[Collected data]
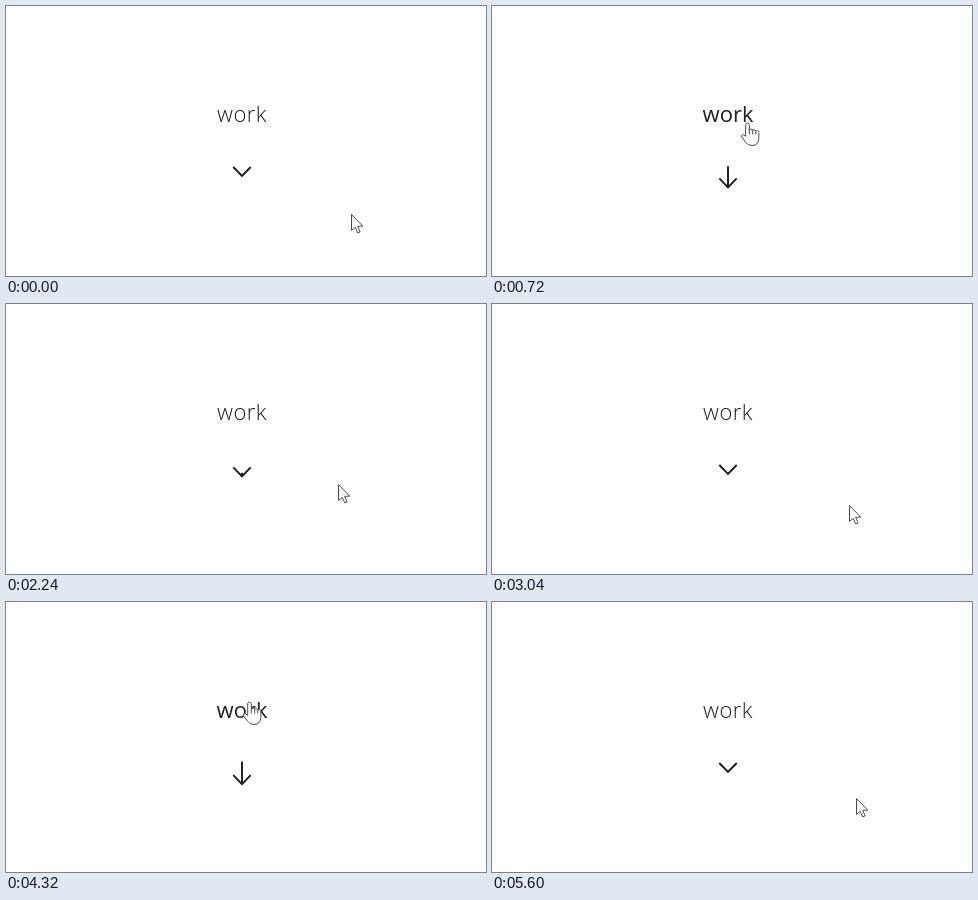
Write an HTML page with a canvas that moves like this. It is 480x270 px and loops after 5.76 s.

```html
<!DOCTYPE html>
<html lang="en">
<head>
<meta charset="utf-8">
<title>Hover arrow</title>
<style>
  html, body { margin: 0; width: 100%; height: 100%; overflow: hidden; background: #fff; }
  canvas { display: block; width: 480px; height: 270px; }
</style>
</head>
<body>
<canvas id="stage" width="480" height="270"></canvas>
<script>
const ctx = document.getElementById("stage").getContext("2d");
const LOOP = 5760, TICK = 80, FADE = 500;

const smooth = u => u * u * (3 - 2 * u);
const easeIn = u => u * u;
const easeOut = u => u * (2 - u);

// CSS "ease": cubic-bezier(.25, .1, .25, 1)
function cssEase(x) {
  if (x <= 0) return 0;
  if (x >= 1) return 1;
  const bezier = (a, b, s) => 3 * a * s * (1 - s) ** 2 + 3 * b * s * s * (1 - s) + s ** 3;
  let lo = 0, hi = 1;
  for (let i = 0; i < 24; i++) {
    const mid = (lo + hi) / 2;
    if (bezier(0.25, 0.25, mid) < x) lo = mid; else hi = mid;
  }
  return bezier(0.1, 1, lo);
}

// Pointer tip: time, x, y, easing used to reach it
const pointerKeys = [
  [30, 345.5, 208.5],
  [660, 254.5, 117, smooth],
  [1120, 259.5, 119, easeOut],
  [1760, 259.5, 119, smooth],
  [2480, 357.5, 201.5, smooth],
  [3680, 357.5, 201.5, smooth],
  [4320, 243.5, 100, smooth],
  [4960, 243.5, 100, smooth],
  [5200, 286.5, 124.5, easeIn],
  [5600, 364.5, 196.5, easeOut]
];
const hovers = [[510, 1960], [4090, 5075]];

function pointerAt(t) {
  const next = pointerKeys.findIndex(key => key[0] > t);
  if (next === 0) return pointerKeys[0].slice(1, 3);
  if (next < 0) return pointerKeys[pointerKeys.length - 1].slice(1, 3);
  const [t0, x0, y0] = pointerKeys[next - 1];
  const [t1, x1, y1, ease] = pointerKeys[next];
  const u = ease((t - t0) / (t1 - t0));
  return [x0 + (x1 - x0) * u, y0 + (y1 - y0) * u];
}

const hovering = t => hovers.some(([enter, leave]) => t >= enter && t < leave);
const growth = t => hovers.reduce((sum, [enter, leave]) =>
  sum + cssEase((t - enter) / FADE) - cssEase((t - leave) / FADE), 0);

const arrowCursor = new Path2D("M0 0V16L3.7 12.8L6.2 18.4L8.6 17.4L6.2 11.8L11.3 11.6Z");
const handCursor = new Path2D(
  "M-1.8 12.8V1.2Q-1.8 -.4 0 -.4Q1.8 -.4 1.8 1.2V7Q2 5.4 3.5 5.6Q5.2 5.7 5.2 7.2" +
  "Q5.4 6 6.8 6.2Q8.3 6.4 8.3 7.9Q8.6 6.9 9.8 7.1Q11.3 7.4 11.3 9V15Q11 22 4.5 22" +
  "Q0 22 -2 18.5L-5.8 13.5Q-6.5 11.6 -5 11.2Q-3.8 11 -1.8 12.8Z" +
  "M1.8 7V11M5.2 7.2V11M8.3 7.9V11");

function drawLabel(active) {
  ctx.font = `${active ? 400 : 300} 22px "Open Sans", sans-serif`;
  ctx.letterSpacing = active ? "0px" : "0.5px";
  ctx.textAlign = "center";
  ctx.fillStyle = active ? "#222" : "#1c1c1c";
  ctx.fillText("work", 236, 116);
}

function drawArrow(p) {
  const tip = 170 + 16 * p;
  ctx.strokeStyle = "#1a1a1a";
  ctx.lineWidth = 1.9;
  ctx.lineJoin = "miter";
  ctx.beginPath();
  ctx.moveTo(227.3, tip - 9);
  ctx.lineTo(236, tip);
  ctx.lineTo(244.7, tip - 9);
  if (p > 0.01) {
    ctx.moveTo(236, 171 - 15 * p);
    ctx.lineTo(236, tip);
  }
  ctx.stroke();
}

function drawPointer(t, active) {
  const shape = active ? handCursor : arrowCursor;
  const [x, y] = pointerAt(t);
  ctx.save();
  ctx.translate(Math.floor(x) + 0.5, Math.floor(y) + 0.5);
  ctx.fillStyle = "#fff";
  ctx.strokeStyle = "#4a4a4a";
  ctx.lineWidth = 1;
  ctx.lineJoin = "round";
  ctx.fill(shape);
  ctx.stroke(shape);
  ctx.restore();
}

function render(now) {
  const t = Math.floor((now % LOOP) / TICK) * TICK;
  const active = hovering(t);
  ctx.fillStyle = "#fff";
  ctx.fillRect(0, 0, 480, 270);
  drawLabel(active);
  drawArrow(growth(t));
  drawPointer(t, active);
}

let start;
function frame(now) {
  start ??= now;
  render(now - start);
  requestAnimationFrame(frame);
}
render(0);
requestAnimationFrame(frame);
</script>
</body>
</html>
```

Task description:
What lines above hold the word "hovering"? Pull each one out.

Response to this task:
const hovering = t => hovers.some(([enter, leave]) => t >= enter && t < leave);
  const active = hovering(t);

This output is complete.